# huberize: Huberization - Bringing Outliers In In robustbase: Basic Robust Statistics

 huberize R Documentation

## Huberization – Bringing Outliers In

### Description

Huberization (named after Peter Huber's M-estimation algorithm for location originally) replaces outlying values in a sample x by their respective boundary: when x_j < c_1 it is replaced by c_1 and when x_j > c_2 it is replaced by c_2. Consequently, values inside the interval [c_1, c_2] remain unchanged.

Here, c_j = M \pm c\cdot s where s := s(x) is the robust scale estimate Qn(x) if that is positive, and by default, M is the robust huber estimate of location \mu (with tuning constant k).

In the degenerate case where Qn(x) == 0, trimmed means of abs(x - M) are tried as scale estimate s, with decreasing trimming proportions specified by the decreasing trim vector.

### Usage

huberize(x, M = huberM(x, k = k)\$mu, c = k,
trim = (5:1)/16,
k = 1.5,
warn0 = getOption("verbose"), saveTrim = TRUE)


### Arguments

 x numeric vector which is to be huberized. M a number; defaulting to huberM(x, k), the robust Huber M-estimator of location. c a positive number, the tuning constant for huberization of the sample x. trim a decreasing vector of trimming proportions in [0, 0.5], only used to trim the absolute deviations from M in case Qn(x) is zero. k used if M is not specified as huberization center M, and so, by default is taken as Huber's M-estimate huberM(x, k). warn0 logical indicating if a warning should be signalled in case Qn(x) is zero and the trimmed means for all trimming proportions trim are zero as well. saveTrim a logical indicating if the last tried trim[j] value should be stored if Qn(x) was zero.
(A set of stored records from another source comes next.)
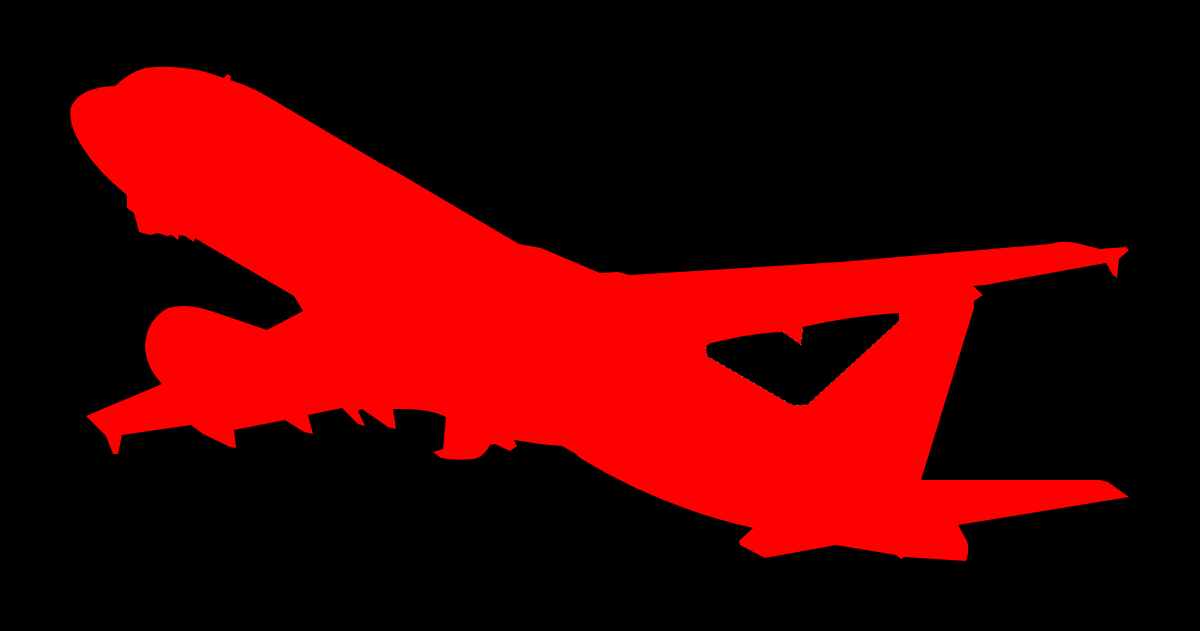
<!DOCTYPE html>
<html lang="en">
<head>
<meta charset="utf-8">
<title>Airliner silhouette</title>
<style>
:root { --night: #000; --aircraft: #f00; --glint: #777; }
html, body { margin: 0; background: var(--night); overflow: hidden; }
.poster { display: block; width: 1200px; height: 631px; background: var(--night); }
.airliner { fill: var(--aircraft); fill-rule: evenodd; }
.gap-edge { fill: none; stroke: var(--glint); stroke-width: 1; stroke-dasharray: 2 5; }
</style>
</head>
<body>
<svg class="poster" viewBox="0 0 1200 631" role="img" aria-label="Red silhouette of a climbing airliner on black">
  <path class="airliner" d="
    M115 86 Q130 72 145 68 Q185 63 224 78 L227 74 L231 76 L230 80
    Q250 86 270 98 L380 163 L395 171 L519 244 L541 248 L600 273 L618 272 L630 275
    L840 262 L1050 244 Q1062 240 1076 243 L1100 249 L1126 247 L1129 250 L1119 259 L1117 278 L1113 275 L1106 263
    L985 285 L973 286 L983 295 L974 301 L974 308 L921 480
    L1100 480 L1108 482 L1129 497 L958 525 L967 541 Q970 550 966 561
    L904 557 L901 559 L896 555 L836 545 L765 558 L740 545 L739 541 L753 528
    Q660 507 580 458 L576 454 L562 446 L540 444 L514 440 L517 446 L510 451 L495 444 L490 445
    Q484 457 474 459 Q455 461 441 458 L433 452 L443 449 L446 417 Q430 408 393 409
    L396 429 L388 427 L362 409 L358 411 L365 426 L358 424 L342 408 L308 415 L313 434 L304 432 L285 420
    L234 430 L236 448 L230 447 L203 434 L191 425 L122 435 L118 454 L113 454 L106 436 L86 416 L162 384
    Q145 366 145 345 Q147 319 168 308 Q187 303 211 311 L267 330 L303 311 L294 296
    L203 243 L195 238 L194 242 L185 236 L179 235 L178 240 L172 235 L167 236 L158 233 L150 235 L139 232 L134 213 L127 208 L127 195
    Q92 167 76 136 Q68 118 71 107 Q80 87 115 86 Z
    M706 347 Q707 343 720 341 Q752 333 783 332 L801 345 L803 327 Q850 316 899 313 L899 321 L807 405 L792 405 L707 356 Z"/>
  <path class="gap-edge" d="M899 321 L807 405 L792 405 L707 356 L706 347 M783 332 L801 345 L803 327"/>
</svg>
</body>
</html>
### Details

• In regular cases, s = Qn(x) is positive and used to huberize values of x outside [M - c*s, M + c*s].

• In degenerate cases where Qn(x) == 0, we search for an s > 0 by trying the trimmed mean s := mean(abs(x-M), trim = trim[j]) with less and less trimming (as the trimming proportions trim[] must decrease). If even the last, trim[length(trim)], leads to s = 0, a warning is printed when warn0 is true.

### Value

a numeric vector as x; in case Qn(x) was zero and saveTrim is true, also containing the (last) trim proportion used (to compute the scale s) as attribute "trim" (see attr(), attributes).

### Note

For the use in mc() and similar cases where mainly numerical stabilization is necessary, a large c = 1e12 will lead to no huberization, i.e., all y == x for y <- huberize(x, c) for typical non-degenerate samples.

### Author(s)

Martin Maechler

huberM and mc which is now stabilized by default via something like huberize(*, c=1e11).

### Examples

## For non-degenerate data and large c, nothing is huberized,
## as there are *no* really extreme outliers :
set.seed(101)
x <- rnorm(1000)
stopifnot(all.equal(x, huberize(x, c=100)))
## OTOH, the "extremes" are shrunken towards the boundaries for smaller c:
xh <- huberize(x, c = 2)
table(x != xh)
## 45 out of a 1000:
table(xh[x != xh])# 26 on the left boundary -2.098 and 19 on the right = 2.081
## vizualization:
stripchart(x); text(0,1, "x {original}", pos=3); yh <- 0.9
stripchart(xh, at = yh, add=TRUE, col=2)
text(0, yh, "huberize(x, c=2)",   col=2, pos=1)
arrows( x[x!=xh], 1,